Segment Open

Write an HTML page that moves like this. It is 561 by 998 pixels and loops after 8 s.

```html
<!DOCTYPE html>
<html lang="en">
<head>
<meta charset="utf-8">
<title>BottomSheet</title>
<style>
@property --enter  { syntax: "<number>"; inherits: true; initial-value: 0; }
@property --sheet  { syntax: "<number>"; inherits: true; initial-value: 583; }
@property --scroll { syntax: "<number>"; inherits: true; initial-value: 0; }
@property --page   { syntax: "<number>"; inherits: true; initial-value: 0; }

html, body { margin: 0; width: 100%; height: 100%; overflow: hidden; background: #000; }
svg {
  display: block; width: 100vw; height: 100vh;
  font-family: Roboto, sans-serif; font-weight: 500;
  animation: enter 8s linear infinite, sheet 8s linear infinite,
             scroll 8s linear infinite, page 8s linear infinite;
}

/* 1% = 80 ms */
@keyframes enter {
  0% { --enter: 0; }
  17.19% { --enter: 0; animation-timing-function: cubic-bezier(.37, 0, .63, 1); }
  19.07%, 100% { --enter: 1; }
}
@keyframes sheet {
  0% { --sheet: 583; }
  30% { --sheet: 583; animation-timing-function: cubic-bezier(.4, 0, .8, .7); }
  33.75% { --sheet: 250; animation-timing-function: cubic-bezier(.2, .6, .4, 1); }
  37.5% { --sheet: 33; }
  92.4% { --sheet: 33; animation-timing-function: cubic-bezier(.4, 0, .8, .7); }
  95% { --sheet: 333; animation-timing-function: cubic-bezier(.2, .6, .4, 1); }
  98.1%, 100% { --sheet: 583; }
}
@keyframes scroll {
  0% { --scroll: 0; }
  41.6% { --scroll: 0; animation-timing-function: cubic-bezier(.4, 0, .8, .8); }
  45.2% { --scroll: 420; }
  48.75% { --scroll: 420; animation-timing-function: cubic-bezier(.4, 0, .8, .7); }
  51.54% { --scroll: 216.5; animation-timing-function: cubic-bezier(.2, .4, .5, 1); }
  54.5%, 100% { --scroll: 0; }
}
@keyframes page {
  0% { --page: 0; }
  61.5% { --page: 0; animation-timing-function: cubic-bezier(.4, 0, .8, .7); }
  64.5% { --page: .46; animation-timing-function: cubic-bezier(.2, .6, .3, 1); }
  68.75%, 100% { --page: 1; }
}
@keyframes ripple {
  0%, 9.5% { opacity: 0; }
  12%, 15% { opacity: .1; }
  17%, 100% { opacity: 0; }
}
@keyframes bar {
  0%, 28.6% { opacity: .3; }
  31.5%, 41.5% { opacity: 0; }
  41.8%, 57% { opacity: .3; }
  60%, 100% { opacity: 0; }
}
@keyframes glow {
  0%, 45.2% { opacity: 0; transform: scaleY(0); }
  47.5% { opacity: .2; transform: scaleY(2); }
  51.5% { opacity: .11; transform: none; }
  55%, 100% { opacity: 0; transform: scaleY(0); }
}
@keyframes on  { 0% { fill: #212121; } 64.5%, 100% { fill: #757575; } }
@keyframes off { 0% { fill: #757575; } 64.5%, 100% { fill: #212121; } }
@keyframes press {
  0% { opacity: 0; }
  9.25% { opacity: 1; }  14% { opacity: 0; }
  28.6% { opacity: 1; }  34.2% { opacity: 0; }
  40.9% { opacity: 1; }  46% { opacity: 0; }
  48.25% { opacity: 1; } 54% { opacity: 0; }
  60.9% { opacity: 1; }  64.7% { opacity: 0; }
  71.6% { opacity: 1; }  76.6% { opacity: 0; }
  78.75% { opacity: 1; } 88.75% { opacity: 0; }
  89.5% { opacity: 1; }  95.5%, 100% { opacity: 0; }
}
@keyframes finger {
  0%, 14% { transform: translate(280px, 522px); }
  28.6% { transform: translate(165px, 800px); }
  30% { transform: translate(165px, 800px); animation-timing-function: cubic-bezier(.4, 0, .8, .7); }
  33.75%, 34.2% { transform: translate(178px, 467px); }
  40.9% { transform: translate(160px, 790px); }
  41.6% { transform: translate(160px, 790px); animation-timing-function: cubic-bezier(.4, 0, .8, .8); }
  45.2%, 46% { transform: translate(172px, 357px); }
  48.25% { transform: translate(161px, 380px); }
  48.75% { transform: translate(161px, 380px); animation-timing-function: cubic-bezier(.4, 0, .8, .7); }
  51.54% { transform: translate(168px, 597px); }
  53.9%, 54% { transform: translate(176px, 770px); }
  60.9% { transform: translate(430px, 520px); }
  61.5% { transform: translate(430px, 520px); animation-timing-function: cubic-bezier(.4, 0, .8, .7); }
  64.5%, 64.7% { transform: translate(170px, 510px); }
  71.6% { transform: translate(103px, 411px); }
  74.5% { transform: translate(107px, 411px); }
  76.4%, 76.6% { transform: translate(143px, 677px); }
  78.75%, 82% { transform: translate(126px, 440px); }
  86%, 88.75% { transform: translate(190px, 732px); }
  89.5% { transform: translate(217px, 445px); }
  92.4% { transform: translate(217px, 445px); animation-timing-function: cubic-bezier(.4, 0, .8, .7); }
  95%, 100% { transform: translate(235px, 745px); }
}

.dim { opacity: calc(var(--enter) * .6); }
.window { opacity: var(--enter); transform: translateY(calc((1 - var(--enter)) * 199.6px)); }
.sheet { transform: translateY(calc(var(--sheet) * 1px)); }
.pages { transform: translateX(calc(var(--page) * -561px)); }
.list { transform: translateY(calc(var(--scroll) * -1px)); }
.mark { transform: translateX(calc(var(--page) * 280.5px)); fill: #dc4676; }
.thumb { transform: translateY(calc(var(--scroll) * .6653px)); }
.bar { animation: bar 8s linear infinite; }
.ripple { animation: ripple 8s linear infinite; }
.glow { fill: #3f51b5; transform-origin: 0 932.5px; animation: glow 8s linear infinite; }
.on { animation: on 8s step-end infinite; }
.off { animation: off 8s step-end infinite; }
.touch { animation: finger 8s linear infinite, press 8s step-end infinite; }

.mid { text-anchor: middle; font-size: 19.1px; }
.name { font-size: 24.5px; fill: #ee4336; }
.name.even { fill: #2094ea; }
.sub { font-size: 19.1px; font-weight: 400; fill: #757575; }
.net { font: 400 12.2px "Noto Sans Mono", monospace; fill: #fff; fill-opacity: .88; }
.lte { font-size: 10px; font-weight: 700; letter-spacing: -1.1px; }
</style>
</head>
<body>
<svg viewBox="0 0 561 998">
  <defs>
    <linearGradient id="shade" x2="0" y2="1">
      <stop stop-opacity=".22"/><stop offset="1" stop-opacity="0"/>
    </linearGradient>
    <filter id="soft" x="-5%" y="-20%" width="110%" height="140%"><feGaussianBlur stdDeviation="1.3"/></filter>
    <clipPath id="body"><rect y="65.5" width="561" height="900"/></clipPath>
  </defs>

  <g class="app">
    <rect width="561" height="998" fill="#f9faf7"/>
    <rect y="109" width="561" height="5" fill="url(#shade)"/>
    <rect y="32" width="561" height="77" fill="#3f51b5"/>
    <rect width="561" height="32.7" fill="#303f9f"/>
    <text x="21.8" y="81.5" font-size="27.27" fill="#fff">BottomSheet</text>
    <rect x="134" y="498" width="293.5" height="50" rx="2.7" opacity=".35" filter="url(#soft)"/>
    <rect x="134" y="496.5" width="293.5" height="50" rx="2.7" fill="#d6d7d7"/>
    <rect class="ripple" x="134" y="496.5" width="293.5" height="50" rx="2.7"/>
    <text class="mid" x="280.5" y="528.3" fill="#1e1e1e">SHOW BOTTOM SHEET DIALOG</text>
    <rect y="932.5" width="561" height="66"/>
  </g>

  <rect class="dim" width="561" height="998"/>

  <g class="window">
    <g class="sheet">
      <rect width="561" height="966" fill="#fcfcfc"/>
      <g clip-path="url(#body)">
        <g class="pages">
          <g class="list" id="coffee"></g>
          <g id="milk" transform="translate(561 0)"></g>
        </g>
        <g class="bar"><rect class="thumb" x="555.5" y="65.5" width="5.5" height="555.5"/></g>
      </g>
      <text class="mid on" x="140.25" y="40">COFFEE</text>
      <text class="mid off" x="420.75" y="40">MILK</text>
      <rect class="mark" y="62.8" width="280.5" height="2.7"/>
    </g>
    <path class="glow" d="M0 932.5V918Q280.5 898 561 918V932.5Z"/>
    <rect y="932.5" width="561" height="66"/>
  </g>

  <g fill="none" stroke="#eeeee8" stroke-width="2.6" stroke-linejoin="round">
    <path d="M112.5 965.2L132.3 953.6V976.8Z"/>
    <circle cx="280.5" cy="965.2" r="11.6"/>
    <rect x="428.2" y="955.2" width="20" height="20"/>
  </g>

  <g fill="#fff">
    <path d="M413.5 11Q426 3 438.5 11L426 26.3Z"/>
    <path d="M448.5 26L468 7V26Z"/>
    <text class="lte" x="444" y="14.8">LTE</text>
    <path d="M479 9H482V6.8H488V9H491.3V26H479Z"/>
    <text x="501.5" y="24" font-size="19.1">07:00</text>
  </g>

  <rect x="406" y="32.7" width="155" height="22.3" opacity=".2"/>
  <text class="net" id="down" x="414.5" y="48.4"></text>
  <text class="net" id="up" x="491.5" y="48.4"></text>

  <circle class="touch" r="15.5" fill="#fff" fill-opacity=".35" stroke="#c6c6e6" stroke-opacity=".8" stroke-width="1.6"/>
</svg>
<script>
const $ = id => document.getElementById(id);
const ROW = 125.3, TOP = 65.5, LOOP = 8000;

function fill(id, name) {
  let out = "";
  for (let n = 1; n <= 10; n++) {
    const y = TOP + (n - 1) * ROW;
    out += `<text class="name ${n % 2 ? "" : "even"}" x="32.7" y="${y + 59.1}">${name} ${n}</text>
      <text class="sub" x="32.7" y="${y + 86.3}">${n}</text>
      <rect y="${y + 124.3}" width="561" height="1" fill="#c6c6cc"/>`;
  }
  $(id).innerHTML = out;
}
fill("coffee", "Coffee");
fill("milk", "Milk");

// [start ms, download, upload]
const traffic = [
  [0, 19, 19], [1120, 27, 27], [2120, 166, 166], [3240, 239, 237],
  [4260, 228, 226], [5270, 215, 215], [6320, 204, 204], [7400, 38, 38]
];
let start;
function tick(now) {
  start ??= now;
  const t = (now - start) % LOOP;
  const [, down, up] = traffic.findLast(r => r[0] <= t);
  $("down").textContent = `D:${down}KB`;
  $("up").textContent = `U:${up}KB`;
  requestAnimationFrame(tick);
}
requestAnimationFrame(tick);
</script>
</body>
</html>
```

Segment Closed

Exercise goal:
From the listing above, return every line that contains the word "const".

Final answer:
const $ = id => document.getElementById(id);
const ROW = 125.3, TOP = 65.5, LOOP = 8000;
    const y = TOP + (n - 1) * ROW;
const traffic = [
  const t = (now - start) % LOOP;
  const [, down, up] = traffic.findLast(r => r[0] <= t);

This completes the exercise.